I am surprised how magnetically things are taking shape and how in control I am, by not holding on too tight, and keeping things fluid. With plenty of room for the unexpected and serendipity, so far this month I have taken a short weekend trip to Aberdeen, submitted an article to a magazine I've been wanting to write for since a long time, attended a wonderful evening of cocktails and canapés at the media launch of the dazzling new Soho Residence, started planning for my next two dance movement workshops, and drafted a short story for a creative writing competition.

Being fluid has also helped me to do more, see more, and be more. Here's a list of 10 free or budget friendly things to do in London that are in my diary.

Monday, December 24, 2018

Twinkle in the Sky - Christmas in London

All you need to do these days, to rise above from the grey, gloomy weather, is to look up and see the twinkle in the sky! Have you had the chance to see the Christmas lights in the city?

Last year, I was lucky enough to be in Seven Dials at the live switch-on moment and what a special experience it was. There was a mega choir that made everyone on the streets sing along to Christmas tunes, free wreath making, mulled wine and hot chocolate, pop up shops and blitz and joy at every corner.

This year, though I missed out on making it to any lights switch on events, I made my way to some popular spots to ring in the festivities! If you are in London this time of the year, here's my mini-guide to see the best of Christmas lights in the city.

Christmas is Calling Sign at Oxford Street

This sets the tone! Christmas is Calling, at London!


Wednesday, December 19, 2018

Showing Appreciation to Your Parents by Having Conversations that Matter

My fifty-seven and sixty-one year olds just announced that they signed up for Amazon Prime and are binge watching, wait for it, Grey’s Anatomy. Whaaat?

This was after they had finished Downton Abbey in just a couple of nights. A week living their lives as two twentysomethings, my dad complained of a sprained neck. It was then that I learnt, they had been glued to their television set way past their bedtimes!

“You need to cut down your TV-watching time, folks! Just two episodes in a day. Okay?” I said sternly.

Later, my sister and I, amused remembered the innumerable times the same dialogue had been aimed at us when we were in school.

How the tables have turned!

Saturday, December 1, 2018

Things to Do in London - December Edit | Aditi's Pen

Make it a December to Remember!
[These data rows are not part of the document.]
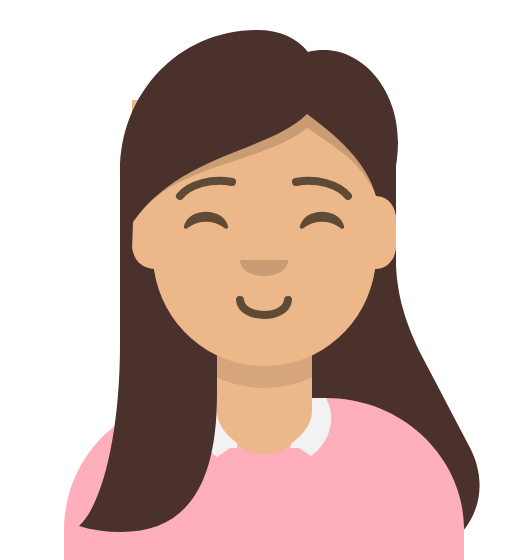
<!DOCTYPE html>
<html lang="en">
<head>
<meta charset="utf-8">
<title>Smiling woman avatar</title>
<style>
:root {
  --background: #ffffff;
  --hair: #4b312c;
  --skin: #ecb88a;
  --skin-shade: #d6a57c;
  --hair-shadow: #c99c74;
  --features: #5e4a35;
  --sweater: #ffafbb;
  --collar: #f2f2f2;
}
html, body { margin: 0; background: var(--background); overflow: hidden; }
.avatar { display: block; width: 528px; height: 560px; }
.hair { fill: var(--hair); }
.skin { fill: var(--skin); }
.neck-shade { fill: var(--skin-shade); }
.hair-shadow, .nose { fill: var(--hair-shadow); }
.sweater { fill: var(--sweater); }
.collar { fill: var(--collar); }
.eyes { fill: var(--features); }
.lines { fill: none; stroke: var(--features); stroke-width: 8; stroke-linecap: round; }
</style>
</head>
<body>
<svg class="avatar" viewBox="0 0 528 560" role="img" aria-label="Smiling woman with long dark hair and a pink sweater">
  <defs>
    <clipPath id="neck-area"><path d="M217 340H312V410C312 426 301 436 292 443C288 450 277 454 264 454C251 454 241 450 237 443C228 436 217 426 217 410Z"/></clipPath>
    <clipPath id="head-area"><path d="M132 100H396V260H376A111.500 112 0 0 1 153 260H132Z"/></clipPath>
  </defs>

  <path class="hair" d="M300 160H396V264C397 300 409 332 425 362L468 444C486 476 482 508 463 531L300 470Z"/>

  <path class="sweater" d="M64 560V530C64 457 123 398 196 398H326C402 398 464 457 464 530V560Z"/>

  <g class="collar">
    <path d="M217 398H203C192 420 199 444 217 457L230 448H237V430Z"/>
    <path d="M312 398H326C338 420 328 444 311 456L299 448H290L296 430Z"/>
  </g>

  <g clip-path="url(#neck-area)">
    <rect class="skin" x="217" y="340" width="95" height="115"/>
    <ellipse class="neck-shade" cx="264.500" cy="276" rx="112" ry="112"/>
  </g>

  <path class="hair" d="M120 165H217V394C217 482 189 532 121 532C106 532 92 530 79 526C104 503 120 428 120 345Z"/>

  <g clip-path="url(#head-area)">
    <path class="skin" d="M132 100H376V196C389 197 396 207 396 220V244C396 259 388 269 375 269A112 112 0 0 1 154 269C140 268 132 257 132 243Z"/>
  </g>
  <path class="skin" d="M132 220V243C132 258 140 268 154 269A111.500 112 0 0 0 375 269C388 269 396 259 396 244V220C396 207 389 197 376 196H140Z"/>

  <path class="hair-shadow" d="M133 222C145 204 162 190 184 180C220 162 278 152 307 128C334 146 362 162 376 196L354 140L307 108L150 175Z"/>
  <path class="hair" d="M120 171C120 93 179 30 257 30C280 30 297 38 308 52C355 40 398 84 398 142C398 151 397 159 396 166V207C391 199 384 196 376 196C366 161 337 136 307 114C269 152 182 153 133 222L132 250H120Z"/>

  <g class="eyes">
    <path d="M184 226C189 207 223 207 228 226C229 229 226 230 223 227C213 220 199 220 189 227C186 230 183 229 184 226Z"/>
    <path d="M300 226C305 207 339 207 344 226C345 229 342 230 339 227C329 220 315 220 305 227C302 230 299 229 300 226Z"/>
  </g>
  <g class="lines">
    <path d="M180 196C190 184 212 178 232 182"/>
    <path d="M296 182C316 178 338 184 348 196"/>
    <path d="M240 300C242 320 286 320 288 300"/>
  </g>
  <path class="nose" d="M240 260H288C288 269 278 276 264 276S240 269 240 260Z"/>
</svg>
</body>
</html>
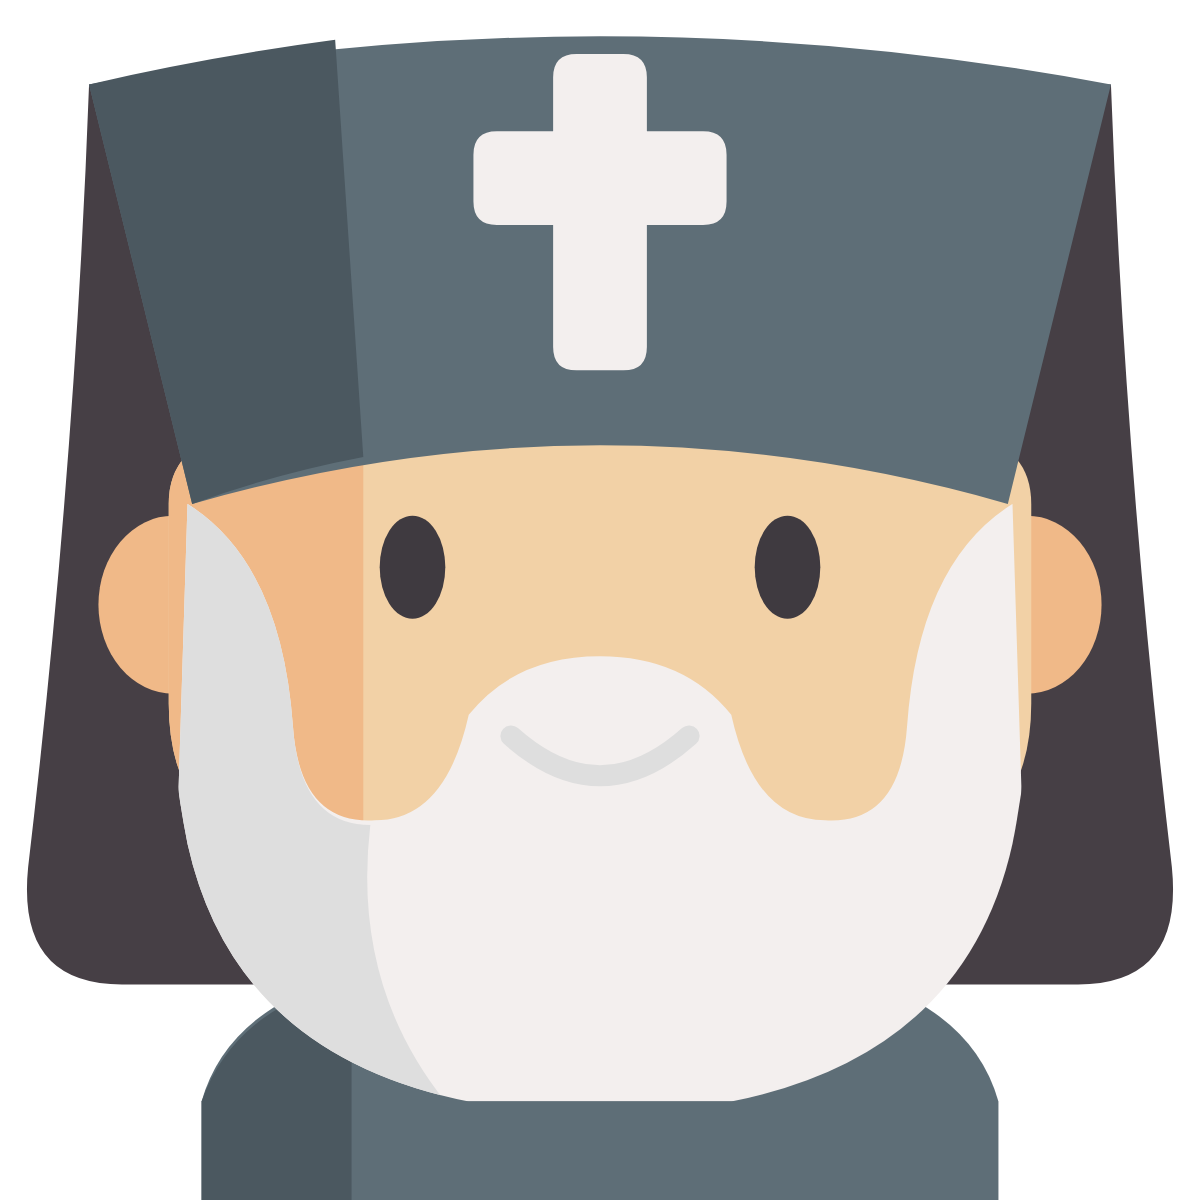
<!DOCTYPE html>
<html lang="en">
<head>
<meta charset="utf-8">
<title>Bearded Priest Icon</title>
<link rel="stylesheet" href="https://fonts.googleapis.com/css2?family=Roboto&display=swap">
<style>
  :root {
    --bg: #ffffff;
    --veil: #463f45;
    --hat: #5e6e77;
    --hat-shade: #4b5860;
    --robe: #5e6e77;
    --robe-shade: #4b5860;
    --skin: #f2d1a6;
    --skin-shade: #f0b988;
    --beard: #f3efee;
    --beard-shade: #dedede;
    --eye: #3f3a40;
    --mouth: #dedede;
    --cross: #f3efee;
  }
  html, body {
    margin: 0;
    width: 1200px;
    height: 1200px;
    overflow: hidden;
    background: var(--bg);
    font-family: "Roboto", sans-serif;
  }
  .priest-icon { display: block; width: 1200px; height: 1200px; }
</style>
</head>
<body>
<svg class="priest-icon" viewBox="0 0 512 512" role="img" aria-label="Bearded priest with tall hat">
  <defs>
    <clipPath id="beard-clip">
      <path d="M72 215 Q68 300 80 360 Q100 450 200 470 L312 470 Q412 450 432 360 Q444 300 440 215 Z"/>
    </clipPath>
  </defs>

  <!-- veil -->
  <path class="veil" fill="var(--veil)" d="M38 36 L474 36 Q480 200 500 370 Q505 420 460 420 L52 420 Q7 420 12 370 Q32 200 38 36 Z"/>

  <!-- robe -->
  <path fill="var(--robe)" d="M86 512 L86 470 Q100 420 180 410 L332 410 Q412 420 426 470 L426 512 Z"/>
  <path fill="var(--robe-shade)" d="M86 512 L86 470 Q100 430 150 418 L150 512 Z"/>

  <!-- ears -->
  <ellipse cx="74" cy="258" rx="32" ry="38" fill="var(--skin-shade)"/>
  <ellipse cx="438" cy="258" rx="32" ry="38" fill="var(--skin-shade)"/>

  <!-- face -->
  <path fill="var(--skin)" d="M72 215 Q72 190 100 185 L412 185 Q440 190 440 215 L440 300 Q440 360 380 370 L132 370 Q72 360 72 300 Z"/>
  <path fill="var(--skin-shade)" d="M72 215 Q72 190 100 185 L155 185 L155 370 L132 370 Q72 360 72 300 Z"/>

  <!-- beard -->
  <g clip-path="url(#beard-clip)">
    <path fill="var(--beard)" d="M80 215 Q120 240 125 310 Q128 352 160 350 Q190 350 200 305 Q220 280 256 280 Q292 280 312 305 Q322 350 352 350 Q384 352 387 310 Q392 240 432 215 L440 470 L72 470 Z"/>
    <path fill="var(--beard-shade)" d="M80 215 Q120 240 125 310 Q128 352 158 352 Q150 420 190 470 L72 470 Z"/>
  </g>
  <path fill="none" stroke="var(--mouth)" stroke-width="9" stroke-linecap="round" d="M218 314 Q256 348 294 314"/>

  <!-- eyes -->
  <ellipse cx="176" cy="242" rx="14" ry="22" fill="var(--eye)"/>
  <ellipse cx="336" cy="242" rx="14" ry="22" fill="var(--eye)"/>

  <!-- hat -->
  <path fill="var(--hat)" d="M38 36 Q256 -5 474 36 L430 215 Q256 165 82 215 Z"/>
  <path fill="var(--hat-shade)" d="M38 36 Q90 24 143 17 L155 195 Q118 202 82 215 Z"/>

  <!-- cross -->
  <path fill="var(--cross)" d="M246 23 L266 23 Q276 23 276 33 L276 56 L300 56 Q310 56 310 66 L310 86 Q310 96 300 96 L276 96 L276 148 Q276 158 266 158 L246 158 Q236 158 236 148 L236 96 L212 96 Q202 96 202 86 L202 66 Q202 56 212 56 L236 56 L236 33 Q236 23 246 23 Z"/>
</svg>
</body>
</html>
How did it get so late so soon? I can hear everyone saying. But I am not complaining. December is lined up with very merry events. From something to fire up my creative belly to tingle my taste buds at the many Christmas markets in the city!

So, here's my December Edit of Things to do in London. These are all the events I plan to attend; there is so much to do in this city and this by no means is an exhaustive list, just me on my mini adventures this month.


Saturday, November 24, 2018

Finding Autumn Magic in the New Forest | Aditi's Pen

If you follow me on Instagram, you'll know I'm a teeny bit obsessed with Autumn. The transition from the greens of summer to the stunning autumn colours is magical. And though this cosy weather is on its way out, we held on to it a tad bit longer as we spent a day in New Forest a few weeks back.

Only about a 90-minute train ride from London’s Waterloo Station, the New Forest was the perfect base for us to enjoy long woodland walks, snug reading nights in front of a crackling fireplace, and leisurely pub dinners.

“Autumn carries more gold in its pocket than all the other seasons.” 
― Jim Bishop